▶ Directions for this task: Find the word "ffffff" in the data, then copy each line where it is found.

Data items

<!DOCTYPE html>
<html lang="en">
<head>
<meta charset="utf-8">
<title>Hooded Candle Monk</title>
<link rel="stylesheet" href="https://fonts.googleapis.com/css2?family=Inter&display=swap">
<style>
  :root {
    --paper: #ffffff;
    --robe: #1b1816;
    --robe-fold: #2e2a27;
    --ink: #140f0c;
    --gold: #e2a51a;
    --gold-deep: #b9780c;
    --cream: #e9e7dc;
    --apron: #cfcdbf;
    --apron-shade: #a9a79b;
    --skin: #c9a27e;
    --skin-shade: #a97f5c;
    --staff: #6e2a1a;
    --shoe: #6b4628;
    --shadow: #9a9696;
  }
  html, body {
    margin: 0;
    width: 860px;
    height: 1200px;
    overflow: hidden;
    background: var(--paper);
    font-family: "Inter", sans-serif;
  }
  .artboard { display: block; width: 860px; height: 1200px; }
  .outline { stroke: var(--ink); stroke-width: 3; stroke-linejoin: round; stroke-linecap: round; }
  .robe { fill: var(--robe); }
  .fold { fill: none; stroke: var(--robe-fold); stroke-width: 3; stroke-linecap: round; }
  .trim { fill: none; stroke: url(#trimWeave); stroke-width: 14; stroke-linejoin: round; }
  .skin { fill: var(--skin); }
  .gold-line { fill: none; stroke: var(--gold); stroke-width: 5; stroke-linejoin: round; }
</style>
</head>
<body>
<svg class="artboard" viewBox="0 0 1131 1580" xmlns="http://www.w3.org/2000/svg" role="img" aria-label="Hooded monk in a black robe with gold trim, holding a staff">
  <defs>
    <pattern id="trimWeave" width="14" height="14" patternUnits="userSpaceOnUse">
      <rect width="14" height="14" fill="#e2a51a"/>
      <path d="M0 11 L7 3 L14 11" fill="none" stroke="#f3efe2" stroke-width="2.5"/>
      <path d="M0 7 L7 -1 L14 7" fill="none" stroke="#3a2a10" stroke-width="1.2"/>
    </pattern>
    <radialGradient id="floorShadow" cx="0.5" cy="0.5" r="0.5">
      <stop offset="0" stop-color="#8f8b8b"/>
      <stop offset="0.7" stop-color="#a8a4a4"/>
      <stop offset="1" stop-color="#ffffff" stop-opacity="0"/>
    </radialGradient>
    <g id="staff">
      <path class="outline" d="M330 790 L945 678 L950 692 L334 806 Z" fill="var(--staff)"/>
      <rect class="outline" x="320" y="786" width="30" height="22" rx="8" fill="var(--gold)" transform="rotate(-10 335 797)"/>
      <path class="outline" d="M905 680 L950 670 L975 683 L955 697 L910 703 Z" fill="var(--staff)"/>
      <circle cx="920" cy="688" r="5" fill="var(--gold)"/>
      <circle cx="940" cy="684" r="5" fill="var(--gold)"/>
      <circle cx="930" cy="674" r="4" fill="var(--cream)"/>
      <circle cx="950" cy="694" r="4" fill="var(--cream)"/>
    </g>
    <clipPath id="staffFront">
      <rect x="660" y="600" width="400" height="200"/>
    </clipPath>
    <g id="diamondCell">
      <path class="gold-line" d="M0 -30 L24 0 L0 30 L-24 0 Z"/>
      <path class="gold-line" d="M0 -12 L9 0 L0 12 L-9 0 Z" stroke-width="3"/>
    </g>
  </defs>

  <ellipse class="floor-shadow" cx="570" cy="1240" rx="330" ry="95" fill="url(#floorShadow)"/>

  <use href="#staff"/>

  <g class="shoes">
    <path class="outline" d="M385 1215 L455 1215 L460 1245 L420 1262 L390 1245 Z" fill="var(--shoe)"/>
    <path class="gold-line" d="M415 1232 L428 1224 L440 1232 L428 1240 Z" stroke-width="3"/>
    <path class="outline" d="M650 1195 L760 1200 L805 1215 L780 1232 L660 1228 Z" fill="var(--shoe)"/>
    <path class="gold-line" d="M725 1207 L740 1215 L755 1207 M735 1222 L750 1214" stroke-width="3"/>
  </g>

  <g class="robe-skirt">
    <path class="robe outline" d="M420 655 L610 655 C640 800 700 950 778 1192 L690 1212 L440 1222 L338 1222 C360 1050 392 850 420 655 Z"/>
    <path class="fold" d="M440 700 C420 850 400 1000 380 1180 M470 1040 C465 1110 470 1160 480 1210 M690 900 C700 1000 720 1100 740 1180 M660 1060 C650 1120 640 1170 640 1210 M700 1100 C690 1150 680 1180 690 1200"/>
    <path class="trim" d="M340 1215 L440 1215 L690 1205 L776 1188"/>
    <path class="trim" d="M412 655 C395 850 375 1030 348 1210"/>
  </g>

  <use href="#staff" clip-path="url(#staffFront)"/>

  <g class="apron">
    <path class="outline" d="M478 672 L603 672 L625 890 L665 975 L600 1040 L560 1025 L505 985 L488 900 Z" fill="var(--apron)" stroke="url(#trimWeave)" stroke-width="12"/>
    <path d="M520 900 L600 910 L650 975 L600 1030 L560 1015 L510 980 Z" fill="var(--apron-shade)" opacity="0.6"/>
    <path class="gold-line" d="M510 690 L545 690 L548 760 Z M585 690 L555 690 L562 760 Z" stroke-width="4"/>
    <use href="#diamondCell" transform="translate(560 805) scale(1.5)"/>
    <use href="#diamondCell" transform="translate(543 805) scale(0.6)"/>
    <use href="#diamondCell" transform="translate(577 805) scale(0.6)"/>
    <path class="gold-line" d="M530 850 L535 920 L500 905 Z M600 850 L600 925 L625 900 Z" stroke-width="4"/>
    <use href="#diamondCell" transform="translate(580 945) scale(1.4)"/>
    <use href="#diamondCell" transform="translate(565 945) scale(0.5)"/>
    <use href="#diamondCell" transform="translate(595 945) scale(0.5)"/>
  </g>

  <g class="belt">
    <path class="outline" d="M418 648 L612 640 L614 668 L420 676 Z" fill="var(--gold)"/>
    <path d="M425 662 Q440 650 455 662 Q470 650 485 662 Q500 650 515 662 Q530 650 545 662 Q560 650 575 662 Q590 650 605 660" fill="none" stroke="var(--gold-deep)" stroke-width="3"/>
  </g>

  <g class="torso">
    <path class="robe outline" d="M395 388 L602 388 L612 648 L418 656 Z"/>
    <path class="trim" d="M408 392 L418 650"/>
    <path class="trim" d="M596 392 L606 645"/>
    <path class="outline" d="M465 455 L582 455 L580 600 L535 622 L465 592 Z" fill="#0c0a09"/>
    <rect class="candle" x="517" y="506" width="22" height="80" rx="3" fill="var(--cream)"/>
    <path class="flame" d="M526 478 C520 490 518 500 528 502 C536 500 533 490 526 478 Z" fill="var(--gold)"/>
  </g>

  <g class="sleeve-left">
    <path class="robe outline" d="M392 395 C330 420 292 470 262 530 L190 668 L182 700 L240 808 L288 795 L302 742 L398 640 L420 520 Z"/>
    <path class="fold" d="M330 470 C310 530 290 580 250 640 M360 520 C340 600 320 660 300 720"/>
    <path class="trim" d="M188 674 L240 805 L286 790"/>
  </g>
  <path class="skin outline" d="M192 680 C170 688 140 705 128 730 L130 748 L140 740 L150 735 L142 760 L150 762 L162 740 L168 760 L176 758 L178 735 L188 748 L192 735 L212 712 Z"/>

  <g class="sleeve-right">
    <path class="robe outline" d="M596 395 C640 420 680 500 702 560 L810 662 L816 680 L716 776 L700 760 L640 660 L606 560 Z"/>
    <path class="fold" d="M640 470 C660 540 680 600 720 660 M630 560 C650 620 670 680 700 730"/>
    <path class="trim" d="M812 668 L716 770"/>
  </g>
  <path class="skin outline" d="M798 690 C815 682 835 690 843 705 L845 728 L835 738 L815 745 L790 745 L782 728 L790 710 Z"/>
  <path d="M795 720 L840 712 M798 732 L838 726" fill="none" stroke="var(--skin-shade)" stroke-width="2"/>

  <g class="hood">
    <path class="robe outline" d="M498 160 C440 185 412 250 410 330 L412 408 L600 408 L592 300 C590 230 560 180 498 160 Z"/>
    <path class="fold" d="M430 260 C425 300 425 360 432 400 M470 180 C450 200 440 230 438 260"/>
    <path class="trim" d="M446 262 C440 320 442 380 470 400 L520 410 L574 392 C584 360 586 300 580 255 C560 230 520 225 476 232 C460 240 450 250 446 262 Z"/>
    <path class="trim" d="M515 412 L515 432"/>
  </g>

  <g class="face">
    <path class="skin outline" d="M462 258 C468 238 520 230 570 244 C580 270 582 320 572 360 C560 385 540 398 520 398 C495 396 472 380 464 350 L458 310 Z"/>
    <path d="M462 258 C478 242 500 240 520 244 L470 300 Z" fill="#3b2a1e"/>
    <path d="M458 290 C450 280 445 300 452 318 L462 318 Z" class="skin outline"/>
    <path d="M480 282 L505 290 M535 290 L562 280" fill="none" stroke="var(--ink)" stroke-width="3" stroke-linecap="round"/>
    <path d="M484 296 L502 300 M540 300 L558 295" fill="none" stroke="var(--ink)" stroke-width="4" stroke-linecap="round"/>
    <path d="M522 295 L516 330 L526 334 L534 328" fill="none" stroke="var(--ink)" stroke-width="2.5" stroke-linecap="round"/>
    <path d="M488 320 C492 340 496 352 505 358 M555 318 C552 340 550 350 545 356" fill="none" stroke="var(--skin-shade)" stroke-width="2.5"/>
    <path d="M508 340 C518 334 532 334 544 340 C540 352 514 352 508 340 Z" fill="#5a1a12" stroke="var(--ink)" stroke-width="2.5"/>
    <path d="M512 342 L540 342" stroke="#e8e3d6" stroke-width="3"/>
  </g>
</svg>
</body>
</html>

▶ Solution for this exercise:
    --paper: #ffffff;
      <stop offset="1" stop-color="#ffffff" stop-opacity="0"/>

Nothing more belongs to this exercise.